_Data under study_.

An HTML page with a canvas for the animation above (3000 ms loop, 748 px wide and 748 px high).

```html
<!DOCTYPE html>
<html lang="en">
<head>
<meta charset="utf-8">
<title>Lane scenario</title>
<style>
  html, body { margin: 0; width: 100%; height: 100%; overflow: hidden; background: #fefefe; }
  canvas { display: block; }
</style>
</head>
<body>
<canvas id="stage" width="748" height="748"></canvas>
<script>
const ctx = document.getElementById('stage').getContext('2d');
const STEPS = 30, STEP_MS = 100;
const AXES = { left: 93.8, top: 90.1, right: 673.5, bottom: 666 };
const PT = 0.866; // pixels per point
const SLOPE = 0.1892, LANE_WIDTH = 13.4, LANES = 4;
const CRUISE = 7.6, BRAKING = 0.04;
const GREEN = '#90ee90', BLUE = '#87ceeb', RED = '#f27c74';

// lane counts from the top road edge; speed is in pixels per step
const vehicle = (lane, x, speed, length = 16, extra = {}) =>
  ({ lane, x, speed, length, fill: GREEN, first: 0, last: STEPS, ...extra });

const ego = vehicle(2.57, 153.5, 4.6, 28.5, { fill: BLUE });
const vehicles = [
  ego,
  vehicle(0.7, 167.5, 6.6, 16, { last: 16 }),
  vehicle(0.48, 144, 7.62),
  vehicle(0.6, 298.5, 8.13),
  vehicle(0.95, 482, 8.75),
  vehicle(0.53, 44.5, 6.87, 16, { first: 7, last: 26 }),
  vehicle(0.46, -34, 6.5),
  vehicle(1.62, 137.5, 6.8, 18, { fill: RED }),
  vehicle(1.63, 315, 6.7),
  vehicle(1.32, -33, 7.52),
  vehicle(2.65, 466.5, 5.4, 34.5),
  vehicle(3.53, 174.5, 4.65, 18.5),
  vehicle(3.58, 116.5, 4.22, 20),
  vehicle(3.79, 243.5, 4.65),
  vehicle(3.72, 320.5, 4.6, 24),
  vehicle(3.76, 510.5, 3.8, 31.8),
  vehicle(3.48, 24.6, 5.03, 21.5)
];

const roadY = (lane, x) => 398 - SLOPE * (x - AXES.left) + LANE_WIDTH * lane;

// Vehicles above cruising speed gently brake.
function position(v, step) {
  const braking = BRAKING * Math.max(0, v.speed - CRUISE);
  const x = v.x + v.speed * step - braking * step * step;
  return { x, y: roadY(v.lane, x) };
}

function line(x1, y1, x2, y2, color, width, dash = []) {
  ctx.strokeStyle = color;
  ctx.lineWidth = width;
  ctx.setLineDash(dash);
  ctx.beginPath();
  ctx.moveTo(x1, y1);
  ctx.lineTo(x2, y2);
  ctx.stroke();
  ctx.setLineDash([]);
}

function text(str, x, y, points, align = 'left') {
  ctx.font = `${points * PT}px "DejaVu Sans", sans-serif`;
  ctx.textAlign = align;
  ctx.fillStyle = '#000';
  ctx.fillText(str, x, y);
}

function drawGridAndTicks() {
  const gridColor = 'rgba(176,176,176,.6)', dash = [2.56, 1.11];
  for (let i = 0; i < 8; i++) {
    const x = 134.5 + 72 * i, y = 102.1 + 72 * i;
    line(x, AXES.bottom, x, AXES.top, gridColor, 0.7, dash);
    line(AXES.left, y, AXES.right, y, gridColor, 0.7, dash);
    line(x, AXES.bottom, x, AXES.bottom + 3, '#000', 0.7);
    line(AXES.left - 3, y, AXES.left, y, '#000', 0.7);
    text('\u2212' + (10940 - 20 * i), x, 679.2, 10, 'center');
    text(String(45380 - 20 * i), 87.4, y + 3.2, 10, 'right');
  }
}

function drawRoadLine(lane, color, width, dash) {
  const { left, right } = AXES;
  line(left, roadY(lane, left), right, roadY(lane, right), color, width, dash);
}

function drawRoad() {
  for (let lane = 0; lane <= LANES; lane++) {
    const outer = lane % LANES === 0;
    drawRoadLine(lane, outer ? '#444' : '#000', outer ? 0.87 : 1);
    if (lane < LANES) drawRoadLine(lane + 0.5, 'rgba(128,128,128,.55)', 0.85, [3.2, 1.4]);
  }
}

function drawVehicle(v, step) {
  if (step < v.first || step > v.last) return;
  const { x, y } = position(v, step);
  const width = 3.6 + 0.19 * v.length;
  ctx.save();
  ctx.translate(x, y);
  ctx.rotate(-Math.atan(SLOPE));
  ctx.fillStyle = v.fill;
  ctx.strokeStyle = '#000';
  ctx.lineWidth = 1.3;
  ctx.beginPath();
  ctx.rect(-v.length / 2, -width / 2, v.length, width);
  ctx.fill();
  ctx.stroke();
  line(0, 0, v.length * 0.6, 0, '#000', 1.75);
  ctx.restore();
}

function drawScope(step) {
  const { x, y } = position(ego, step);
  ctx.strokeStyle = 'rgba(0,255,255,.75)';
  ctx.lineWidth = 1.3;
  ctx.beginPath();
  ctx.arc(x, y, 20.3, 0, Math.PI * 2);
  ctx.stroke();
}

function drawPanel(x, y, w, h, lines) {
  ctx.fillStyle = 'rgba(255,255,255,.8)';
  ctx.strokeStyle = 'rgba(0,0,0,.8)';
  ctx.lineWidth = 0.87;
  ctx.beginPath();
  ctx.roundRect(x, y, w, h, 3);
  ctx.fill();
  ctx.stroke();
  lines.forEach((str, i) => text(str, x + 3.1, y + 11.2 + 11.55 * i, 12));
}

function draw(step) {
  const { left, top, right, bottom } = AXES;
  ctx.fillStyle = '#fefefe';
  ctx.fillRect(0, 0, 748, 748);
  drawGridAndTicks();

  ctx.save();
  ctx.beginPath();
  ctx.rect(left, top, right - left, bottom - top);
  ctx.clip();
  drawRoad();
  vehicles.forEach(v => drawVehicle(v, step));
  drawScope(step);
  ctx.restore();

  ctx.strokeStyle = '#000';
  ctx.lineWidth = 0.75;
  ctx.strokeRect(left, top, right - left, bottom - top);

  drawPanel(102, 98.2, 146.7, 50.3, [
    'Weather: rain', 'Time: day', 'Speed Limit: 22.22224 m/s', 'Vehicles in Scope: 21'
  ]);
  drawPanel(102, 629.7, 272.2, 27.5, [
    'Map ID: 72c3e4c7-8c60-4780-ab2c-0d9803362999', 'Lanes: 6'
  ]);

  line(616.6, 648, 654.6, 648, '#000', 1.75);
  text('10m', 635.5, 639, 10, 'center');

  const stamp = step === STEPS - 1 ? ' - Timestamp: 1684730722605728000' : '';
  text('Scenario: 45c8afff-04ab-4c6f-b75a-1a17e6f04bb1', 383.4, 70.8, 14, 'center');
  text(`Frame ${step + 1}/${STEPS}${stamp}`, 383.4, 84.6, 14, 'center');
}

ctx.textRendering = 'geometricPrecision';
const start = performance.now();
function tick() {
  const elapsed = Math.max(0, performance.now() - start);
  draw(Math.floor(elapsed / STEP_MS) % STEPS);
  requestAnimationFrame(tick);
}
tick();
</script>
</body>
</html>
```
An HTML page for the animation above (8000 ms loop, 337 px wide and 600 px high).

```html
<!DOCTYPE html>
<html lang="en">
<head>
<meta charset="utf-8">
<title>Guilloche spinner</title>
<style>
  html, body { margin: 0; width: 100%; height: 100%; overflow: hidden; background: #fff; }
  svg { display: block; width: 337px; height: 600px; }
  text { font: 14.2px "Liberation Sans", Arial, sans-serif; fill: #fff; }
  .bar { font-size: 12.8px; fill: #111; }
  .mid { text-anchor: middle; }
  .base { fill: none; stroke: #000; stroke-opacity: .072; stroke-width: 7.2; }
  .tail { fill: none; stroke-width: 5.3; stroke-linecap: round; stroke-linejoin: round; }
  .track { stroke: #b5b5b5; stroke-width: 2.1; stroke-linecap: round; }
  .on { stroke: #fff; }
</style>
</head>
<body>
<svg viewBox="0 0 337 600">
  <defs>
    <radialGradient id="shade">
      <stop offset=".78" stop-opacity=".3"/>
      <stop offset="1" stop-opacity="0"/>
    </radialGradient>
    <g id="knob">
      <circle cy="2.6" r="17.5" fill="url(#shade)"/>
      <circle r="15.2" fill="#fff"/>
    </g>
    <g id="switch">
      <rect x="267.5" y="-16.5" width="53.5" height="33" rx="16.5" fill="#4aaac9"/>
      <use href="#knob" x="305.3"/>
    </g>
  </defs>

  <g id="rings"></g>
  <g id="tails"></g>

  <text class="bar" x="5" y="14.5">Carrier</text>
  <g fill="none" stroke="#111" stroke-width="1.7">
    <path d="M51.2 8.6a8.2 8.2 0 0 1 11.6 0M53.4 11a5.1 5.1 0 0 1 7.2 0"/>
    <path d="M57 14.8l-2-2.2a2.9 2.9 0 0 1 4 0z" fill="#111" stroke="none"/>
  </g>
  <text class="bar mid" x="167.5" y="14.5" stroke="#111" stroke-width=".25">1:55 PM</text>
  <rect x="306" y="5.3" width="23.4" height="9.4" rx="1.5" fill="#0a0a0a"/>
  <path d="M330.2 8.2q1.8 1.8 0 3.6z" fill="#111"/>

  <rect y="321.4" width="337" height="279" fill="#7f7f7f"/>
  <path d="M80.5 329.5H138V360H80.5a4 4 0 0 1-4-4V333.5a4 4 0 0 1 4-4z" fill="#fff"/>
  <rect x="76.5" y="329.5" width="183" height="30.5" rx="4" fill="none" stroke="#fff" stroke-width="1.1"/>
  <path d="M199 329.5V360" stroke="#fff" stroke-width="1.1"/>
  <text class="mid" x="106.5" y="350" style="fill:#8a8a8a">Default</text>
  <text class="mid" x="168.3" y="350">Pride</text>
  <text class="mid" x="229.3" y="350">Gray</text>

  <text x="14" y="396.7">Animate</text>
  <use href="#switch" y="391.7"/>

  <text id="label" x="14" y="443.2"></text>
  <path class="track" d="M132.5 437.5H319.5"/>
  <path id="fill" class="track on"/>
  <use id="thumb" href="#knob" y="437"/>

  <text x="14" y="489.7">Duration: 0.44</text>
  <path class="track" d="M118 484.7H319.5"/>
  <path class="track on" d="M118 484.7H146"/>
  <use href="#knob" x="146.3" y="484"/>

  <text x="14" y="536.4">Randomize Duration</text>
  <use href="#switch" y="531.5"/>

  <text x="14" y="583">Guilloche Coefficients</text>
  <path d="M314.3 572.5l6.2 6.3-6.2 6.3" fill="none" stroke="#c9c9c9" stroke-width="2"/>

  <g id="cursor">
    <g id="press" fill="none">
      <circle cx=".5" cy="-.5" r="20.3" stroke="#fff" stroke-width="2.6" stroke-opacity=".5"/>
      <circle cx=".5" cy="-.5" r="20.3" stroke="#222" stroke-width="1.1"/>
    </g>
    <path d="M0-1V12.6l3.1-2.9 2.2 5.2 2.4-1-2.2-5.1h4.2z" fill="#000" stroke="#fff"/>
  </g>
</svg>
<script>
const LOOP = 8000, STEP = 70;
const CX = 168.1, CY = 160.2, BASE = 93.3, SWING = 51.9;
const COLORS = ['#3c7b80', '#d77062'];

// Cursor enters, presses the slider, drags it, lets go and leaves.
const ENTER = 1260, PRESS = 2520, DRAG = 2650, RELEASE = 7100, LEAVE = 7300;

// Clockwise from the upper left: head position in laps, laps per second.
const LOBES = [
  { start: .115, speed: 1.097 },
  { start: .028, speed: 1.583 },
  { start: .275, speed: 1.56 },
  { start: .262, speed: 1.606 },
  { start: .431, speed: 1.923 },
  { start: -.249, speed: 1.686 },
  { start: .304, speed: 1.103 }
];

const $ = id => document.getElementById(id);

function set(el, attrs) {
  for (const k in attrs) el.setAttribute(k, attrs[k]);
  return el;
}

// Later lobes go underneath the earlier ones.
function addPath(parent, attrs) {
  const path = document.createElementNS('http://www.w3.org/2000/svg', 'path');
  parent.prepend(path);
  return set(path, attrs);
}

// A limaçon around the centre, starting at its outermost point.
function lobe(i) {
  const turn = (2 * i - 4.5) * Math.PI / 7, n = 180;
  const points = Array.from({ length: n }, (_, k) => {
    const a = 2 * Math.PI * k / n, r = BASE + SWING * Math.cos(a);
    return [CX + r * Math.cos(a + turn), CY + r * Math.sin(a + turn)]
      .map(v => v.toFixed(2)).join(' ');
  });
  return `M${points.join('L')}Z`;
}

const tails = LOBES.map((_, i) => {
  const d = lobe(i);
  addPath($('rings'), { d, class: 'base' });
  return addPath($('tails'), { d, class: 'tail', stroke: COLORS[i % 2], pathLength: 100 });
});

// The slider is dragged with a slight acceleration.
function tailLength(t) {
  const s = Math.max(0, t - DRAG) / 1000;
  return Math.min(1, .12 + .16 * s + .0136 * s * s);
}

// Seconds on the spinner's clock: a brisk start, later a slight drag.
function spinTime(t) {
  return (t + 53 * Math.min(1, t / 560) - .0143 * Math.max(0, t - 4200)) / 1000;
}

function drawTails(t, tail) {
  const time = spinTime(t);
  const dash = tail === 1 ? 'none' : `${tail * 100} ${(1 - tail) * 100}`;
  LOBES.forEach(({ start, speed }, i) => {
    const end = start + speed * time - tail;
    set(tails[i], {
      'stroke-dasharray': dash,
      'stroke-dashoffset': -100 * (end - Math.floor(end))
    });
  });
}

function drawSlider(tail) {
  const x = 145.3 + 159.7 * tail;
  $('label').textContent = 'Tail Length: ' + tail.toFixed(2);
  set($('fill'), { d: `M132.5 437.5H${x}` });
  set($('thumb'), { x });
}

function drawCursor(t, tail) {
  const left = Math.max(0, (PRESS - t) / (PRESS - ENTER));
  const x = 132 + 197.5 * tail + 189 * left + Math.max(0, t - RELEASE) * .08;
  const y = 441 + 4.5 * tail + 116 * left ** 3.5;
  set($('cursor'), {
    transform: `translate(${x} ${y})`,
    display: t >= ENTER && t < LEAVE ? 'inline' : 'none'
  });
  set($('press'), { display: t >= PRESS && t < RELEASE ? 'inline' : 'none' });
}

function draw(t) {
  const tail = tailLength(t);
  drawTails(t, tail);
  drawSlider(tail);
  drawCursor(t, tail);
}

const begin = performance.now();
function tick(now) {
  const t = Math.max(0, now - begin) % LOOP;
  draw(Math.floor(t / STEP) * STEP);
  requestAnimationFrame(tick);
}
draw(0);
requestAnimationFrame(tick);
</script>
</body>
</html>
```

_Your assignment_.
Each line of the material with the word "margin" in it should be listed.

_Exercise response_.
  html, body { margin: 0; width: 100%; height: 100%; overflow: hidden; background: #fefefe; }
  html, body { margin: 0; width: 100%; height: 100%; overflow: hidden; background: #fff; }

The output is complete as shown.